I remember reading some good advice about painting that I think could apply to writing. Maybe you've heard it before...
On a blazing hot summer day, an art teacher told his class to paint a snowy winter scene. When the students complained that they couldn't get in a wintery mood on such a hot day, the teacher told them that if they were ever going to be working artists, they must learn to channel their past emotions into current projects. By seeking out their own inner inspiration, rather than waiting for inspiration to strike, they would always find a way to create. After all, if an artist mastered a winter scene during the summer, imagine how effortless it would be to paint a winter scene during the winter.
Applying this to my writing, I tend to take on my characters' moods and feelings, not the other way around. If I'm feeling angry, I don't need to write an angry scene. I write whatever comes next in my story, and bring out from myself the emotions my characters need. I find that almost right away, I am writing not as myself at all, but as my character. It's incredible and thrilling, and sometimes I don't even know it's happening until I'm interrupted for some reason. I don't need to be in the same mood as my character, because it feels like I've become my character... moods and all. I'm sure other writers can relate. For me, becoming my characters is one of the many reasons why I love and adore writing.
What about you? Obviously it's easier to write a sad scene if you're already sad, but can you overcome it and write what needs to be written?

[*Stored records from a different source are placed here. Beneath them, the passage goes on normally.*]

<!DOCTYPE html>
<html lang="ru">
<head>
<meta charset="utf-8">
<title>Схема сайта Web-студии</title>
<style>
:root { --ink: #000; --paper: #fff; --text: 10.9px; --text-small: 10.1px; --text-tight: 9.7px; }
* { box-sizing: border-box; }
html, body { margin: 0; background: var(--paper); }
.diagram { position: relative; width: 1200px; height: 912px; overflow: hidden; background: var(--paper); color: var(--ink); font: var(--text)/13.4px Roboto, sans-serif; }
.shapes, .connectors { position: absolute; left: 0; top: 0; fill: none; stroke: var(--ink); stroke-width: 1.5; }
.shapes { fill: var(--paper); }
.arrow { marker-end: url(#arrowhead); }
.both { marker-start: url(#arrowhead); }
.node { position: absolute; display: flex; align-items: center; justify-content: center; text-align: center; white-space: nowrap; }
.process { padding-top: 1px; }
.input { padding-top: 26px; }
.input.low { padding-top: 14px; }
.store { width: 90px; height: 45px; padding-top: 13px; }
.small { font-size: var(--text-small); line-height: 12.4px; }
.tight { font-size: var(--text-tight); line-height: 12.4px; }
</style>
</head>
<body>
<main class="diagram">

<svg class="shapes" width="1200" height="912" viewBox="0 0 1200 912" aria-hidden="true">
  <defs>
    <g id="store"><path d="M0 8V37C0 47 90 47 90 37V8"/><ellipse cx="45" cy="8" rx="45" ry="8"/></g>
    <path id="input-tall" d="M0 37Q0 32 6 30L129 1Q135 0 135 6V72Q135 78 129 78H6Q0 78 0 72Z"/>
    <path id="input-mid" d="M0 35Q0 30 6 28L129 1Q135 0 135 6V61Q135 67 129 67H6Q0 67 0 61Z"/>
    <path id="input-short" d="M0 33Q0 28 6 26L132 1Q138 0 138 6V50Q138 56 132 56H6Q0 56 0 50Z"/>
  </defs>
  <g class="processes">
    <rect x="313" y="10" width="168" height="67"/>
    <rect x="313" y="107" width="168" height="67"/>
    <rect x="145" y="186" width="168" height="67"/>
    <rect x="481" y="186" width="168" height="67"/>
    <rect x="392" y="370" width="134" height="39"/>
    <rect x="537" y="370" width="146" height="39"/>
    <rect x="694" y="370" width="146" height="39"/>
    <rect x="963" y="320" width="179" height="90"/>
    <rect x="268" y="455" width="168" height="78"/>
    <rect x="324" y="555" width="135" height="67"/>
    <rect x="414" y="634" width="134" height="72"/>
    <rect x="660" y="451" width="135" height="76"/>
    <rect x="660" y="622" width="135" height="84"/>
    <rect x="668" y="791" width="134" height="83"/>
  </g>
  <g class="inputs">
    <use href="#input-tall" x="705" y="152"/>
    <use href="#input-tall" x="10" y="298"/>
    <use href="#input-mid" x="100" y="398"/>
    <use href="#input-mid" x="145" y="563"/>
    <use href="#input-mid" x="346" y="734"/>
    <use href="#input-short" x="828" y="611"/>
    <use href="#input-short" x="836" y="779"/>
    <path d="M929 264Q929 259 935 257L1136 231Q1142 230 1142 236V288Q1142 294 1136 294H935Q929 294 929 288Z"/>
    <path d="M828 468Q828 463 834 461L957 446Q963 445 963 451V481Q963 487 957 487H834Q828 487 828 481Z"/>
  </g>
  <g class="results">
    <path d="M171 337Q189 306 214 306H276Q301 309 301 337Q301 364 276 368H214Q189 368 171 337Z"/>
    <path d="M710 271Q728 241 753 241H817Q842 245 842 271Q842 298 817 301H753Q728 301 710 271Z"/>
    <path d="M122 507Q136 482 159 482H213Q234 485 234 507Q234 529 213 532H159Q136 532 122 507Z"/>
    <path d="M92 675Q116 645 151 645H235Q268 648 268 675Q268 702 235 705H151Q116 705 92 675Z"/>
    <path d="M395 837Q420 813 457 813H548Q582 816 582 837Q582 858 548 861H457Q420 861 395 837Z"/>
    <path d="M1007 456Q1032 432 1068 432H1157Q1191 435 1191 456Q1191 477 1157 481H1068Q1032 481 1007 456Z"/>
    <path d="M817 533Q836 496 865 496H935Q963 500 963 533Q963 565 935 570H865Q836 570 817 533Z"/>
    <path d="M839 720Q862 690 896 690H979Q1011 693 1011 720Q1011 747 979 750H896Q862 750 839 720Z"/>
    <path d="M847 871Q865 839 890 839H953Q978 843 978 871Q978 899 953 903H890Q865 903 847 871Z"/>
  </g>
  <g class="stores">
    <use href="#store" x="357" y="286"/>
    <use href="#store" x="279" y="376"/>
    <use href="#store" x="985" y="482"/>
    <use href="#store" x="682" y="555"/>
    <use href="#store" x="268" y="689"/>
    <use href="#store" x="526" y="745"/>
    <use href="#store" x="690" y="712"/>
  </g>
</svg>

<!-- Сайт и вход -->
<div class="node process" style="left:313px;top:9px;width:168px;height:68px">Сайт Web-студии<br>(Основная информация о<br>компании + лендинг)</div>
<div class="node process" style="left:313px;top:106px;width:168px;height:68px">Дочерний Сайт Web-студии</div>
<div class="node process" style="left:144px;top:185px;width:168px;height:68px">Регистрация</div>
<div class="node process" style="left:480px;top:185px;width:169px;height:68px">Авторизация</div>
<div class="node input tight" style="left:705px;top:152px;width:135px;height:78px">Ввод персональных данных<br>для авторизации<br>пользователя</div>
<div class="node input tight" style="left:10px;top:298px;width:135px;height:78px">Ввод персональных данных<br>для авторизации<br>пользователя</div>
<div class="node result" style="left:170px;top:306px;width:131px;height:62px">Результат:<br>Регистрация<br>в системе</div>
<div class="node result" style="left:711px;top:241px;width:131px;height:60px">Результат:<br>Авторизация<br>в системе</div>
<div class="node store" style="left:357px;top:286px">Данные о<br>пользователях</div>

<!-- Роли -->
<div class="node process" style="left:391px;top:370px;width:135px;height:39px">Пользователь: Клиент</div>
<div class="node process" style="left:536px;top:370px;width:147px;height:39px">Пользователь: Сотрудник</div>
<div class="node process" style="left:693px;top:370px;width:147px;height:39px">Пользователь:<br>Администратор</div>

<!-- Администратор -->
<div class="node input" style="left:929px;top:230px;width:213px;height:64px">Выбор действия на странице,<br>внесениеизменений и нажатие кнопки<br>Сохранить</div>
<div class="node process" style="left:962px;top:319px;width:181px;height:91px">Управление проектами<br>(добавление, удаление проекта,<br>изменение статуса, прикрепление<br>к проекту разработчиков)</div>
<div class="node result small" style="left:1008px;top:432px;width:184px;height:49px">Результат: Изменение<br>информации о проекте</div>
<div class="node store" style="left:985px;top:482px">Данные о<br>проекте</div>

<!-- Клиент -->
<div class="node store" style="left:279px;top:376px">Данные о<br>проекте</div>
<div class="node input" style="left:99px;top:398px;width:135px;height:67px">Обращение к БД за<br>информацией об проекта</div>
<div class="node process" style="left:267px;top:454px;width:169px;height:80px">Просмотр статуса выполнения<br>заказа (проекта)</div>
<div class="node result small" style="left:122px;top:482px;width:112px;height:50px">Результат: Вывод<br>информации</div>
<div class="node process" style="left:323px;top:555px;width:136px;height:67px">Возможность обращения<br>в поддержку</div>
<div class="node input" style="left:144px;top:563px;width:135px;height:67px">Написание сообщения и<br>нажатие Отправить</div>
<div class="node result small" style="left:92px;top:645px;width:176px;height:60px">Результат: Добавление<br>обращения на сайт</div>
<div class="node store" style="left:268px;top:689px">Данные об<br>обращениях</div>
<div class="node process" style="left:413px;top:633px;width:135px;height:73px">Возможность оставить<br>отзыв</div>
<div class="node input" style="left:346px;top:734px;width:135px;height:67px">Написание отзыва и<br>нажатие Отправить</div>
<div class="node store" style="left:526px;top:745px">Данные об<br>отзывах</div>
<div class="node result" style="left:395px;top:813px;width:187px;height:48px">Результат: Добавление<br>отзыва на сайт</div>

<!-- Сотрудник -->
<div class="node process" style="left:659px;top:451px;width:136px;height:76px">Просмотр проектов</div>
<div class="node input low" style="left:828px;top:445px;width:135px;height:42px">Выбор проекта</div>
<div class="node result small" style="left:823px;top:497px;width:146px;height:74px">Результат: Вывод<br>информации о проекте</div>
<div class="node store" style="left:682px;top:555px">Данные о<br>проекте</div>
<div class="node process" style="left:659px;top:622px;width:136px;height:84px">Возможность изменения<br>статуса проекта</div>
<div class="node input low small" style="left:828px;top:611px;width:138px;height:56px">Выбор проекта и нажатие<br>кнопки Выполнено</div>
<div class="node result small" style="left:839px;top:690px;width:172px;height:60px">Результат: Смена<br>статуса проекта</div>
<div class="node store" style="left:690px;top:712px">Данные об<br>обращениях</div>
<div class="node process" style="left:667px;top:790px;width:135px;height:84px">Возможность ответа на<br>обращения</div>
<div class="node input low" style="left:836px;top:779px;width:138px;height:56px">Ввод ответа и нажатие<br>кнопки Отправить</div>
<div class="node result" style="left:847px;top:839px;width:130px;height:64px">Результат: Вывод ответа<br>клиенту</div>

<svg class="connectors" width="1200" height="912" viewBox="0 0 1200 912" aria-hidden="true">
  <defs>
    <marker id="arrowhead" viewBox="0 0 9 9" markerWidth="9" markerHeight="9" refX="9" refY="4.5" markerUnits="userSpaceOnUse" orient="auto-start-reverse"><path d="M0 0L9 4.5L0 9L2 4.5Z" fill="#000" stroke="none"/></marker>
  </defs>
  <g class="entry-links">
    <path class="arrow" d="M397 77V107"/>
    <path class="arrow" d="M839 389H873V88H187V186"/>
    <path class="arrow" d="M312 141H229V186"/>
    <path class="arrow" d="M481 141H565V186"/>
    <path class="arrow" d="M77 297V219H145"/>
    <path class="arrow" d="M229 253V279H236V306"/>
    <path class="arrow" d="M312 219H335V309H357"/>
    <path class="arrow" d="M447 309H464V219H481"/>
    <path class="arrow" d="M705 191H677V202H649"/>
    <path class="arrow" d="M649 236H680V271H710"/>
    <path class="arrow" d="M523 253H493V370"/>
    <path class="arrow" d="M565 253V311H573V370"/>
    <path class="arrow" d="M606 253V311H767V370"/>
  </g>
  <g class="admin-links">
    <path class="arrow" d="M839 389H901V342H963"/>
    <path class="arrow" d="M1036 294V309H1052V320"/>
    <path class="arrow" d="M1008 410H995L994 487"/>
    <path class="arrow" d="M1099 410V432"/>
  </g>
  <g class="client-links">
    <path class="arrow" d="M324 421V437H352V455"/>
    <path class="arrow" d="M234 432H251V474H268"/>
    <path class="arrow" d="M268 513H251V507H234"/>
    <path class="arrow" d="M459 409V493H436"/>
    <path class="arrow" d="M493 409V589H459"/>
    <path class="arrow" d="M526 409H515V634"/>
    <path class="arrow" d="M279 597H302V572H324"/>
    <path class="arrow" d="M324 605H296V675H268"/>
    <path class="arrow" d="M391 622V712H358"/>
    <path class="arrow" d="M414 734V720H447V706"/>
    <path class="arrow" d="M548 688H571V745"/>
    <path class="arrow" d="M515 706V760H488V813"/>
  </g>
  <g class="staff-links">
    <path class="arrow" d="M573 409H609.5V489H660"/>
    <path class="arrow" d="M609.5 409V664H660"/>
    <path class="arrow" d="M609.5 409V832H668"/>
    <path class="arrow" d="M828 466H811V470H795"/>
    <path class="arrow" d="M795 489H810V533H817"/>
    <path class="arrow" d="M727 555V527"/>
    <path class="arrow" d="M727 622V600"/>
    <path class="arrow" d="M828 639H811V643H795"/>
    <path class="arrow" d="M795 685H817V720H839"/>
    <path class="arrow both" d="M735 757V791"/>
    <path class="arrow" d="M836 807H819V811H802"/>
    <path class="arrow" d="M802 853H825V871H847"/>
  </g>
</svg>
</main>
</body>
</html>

Even if it's a joyous wedding scene or a powerful first kiss? Is it problematic if the way you feel doesn't match your characters' emotions?